A swirl of ravens hung in the sky like a smudge of oily, noisy smoke. They dodged the greasy smog of burning tires to land amidst the hellish landscape of scattered fires and battered refrigerators. There, they would fight each other for scraps of rotting meat and bits of bright glass.
Above, between the scattered debris of lost and flapping garbage, my father would back the yellow Lark Studebaker towards the gaping maw which marked the beginning of our town’s dump. Always, he would pause before gunning the engine and racing backwards towards the unbearably abrupt end of the earth. He would leer over the dark seats at my brother and I, and muse out loud about “that poor fellow” who hadn’t managed to stop in time and whose battered car shot over the edge and off. . . out…out into emptiness.
“You can still see the battered car down there. It took them days to get those two little kids out of the back seat–one of them lived nearly the whole time. . . .”

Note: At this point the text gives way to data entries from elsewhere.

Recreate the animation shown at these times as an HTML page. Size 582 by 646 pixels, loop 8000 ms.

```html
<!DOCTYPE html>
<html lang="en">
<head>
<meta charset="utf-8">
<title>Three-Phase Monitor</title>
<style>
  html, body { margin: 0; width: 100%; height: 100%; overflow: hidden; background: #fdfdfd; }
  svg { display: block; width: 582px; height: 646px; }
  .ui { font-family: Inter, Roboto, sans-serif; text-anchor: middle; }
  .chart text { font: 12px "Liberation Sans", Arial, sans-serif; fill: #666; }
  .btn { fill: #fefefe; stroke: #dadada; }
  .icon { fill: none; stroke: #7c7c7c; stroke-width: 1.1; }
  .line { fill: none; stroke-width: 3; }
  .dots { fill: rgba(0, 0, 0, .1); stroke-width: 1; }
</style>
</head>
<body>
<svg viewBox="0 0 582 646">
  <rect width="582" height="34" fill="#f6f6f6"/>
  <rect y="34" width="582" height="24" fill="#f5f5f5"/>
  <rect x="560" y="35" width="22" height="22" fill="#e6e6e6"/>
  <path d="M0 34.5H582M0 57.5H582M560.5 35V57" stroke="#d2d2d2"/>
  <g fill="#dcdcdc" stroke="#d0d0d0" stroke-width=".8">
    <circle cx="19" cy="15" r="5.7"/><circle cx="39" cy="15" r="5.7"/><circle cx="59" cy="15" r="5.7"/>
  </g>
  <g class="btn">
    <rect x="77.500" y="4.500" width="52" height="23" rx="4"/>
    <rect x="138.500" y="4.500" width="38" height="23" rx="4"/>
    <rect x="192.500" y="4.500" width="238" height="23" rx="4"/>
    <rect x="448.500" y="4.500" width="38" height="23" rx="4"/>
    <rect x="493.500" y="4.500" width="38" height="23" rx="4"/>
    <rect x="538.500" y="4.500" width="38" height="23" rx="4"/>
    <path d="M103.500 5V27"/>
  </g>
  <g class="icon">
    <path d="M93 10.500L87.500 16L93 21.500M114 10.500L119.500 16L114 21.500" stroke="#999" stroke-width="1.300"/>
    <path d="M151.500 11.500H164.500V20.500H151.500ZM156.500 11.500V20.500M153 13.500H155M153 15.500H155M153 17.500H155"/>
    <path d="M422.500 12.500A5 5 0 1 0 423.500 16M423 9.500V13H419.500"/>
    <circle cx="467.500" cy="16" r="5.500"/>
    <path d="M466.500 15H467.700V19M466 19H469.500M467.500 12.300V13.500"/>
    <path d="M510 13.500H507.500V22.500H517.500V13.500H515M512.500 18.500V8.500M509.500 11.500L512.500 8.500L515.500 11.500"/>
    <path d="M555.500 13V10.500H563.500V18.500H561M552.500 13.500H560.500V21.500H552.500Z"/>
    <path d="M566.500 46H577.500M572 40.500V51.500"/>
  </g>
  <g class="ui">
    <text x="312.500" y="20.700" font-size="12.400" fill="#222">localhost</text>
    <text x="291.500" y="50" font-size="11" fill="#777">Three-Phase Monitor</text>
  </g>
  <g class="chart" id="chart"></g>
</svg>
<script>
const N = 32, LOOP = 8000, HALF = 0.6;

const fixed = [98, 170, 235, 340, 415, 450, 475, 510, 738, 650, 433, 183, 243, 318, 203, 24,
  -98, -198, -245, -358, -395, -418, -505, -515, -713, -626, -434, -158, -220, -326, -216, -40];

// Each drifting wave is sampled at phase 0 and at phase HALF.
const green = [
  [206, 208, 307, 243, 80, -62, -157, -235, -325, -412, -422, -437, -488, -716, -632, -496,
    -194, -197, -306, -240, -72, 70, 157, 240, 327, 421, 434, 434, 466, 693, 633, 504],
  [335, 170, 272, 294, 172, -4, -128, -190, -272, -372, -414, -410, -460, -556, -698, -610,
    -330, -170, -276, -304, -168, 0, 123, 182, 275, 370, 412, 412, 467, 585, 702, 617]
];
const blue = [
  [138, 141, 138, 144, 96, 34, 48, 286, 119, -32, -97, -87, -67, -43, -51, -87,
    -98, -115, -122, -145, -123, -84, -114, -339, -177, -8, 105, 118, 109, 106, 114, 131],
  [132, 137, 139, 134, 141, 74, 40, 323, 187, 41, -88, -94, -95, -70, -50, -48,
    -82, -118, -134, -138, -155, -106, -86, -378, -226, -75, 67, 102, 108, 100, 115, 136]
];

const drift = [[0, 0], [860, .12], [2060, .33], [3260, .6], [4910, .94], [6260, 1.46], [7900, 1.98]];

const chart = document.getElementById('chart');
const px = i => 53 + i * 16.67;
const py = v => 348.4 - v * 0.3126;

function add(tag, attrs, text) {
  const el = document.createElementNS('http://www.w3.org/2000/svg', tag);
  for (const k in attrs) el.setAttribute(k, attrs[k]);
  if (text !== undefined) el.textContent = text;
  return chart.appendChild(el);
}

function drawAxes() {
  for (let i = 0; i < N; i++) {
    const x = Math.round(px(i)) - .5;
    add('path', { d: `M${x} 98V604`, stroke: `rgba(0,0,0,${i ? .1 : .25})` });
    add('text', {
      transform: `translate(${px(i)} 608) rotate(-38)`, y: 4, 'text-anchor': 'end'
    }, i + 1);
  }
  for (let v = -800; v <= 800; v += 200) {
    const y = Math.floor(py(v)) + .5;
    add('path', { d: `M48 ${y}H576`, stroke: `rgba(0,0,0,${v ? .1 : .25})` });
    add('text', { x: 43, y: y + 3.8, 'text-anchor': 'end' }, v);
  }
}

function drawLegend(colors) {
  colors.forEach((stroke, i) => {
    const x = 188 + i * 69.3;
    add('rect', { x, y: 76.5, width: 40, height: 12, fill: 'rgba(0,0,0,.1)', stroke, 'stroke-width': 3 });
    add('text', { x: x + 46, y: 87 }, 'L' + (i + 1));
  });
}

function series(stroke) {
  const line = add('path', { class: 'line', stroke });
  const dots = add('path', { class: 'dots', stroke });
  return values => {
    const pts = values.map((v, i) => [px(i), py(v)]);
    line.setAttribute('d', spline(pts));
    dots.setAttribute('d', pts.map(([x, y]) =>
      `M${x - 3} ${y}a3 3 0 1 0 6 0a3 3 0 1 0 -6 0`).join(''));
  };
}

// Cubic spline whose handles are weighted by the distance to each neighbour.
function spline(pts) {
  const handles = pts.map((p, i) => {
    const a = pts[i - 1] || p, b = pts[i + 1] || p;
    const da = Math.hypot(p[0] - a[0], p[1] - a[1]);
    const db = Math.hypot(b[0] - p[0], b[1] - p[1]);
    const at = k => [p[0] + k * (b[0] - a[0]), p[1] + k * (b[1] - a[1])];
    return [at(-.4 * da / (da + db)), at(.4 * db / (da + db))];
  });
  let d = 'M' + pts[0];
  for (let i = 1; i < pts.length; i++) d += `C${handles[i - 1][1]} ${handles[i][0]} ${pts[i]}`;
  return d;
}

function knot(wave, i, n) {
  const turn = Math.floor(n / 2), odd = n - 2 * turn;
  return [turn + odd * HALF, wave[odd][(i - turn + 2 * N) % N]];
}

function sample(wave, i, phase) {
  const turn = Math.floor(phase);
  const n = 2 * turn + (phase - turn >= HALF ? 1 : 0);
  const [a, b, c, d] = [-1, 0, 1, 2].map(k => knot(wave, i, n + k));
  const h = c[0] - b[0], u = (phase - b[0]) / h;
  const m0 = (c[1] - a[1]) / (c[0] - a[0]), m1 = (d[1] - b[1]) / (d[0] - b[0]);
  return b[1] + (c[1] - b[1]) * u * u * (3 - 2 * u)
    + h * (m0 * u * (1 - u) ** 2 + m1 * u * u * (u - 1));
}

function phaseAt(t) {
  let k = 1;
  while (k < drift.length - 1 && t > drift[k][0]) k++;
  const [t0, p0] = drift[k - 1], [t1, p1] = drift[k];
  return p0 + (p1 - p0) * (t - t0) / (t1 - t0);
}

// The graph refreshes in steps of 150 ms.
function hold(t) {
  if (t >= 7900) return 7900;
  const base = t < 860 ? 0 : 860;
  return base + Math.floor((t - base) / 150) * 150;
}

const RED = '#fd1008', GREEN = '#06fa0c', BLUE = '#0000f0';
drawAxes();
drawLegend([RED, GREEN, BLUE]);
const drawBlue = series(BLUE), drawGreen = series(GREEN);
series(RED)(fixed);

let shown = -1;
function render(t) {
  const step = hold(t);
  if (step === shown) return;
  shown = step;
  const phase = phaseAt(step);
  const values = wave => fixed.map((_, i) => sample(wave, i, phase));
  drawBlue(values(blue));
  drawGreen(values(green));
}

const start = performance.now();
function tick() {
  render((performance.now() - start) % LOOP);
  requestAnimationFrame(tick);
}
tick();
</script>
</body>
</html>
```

Sometimes, in my dreams, I ride the skies with the ravens. Above the sharp precipice of the dump, I lose my ability to fly, tumbling down screaming into the eerie elephantine smoke and onto the heaps of twisted metal and broken glass. A single piece of heavy equipment bears down on me, pushing mounds of dirt and rotting things in front of it. It shuts off and, in the silence, the last thing I see is a tattered black plastic bag lurching sickly along the ground blindly groping for my face.
Then the ravens scream again. . .
My vision of hell was formed at the Garberville Dump. Sometimes the good old days weren’t so good.
Photo from a book by David Goodnow, an amazing wildlife photographer: How Birds fly.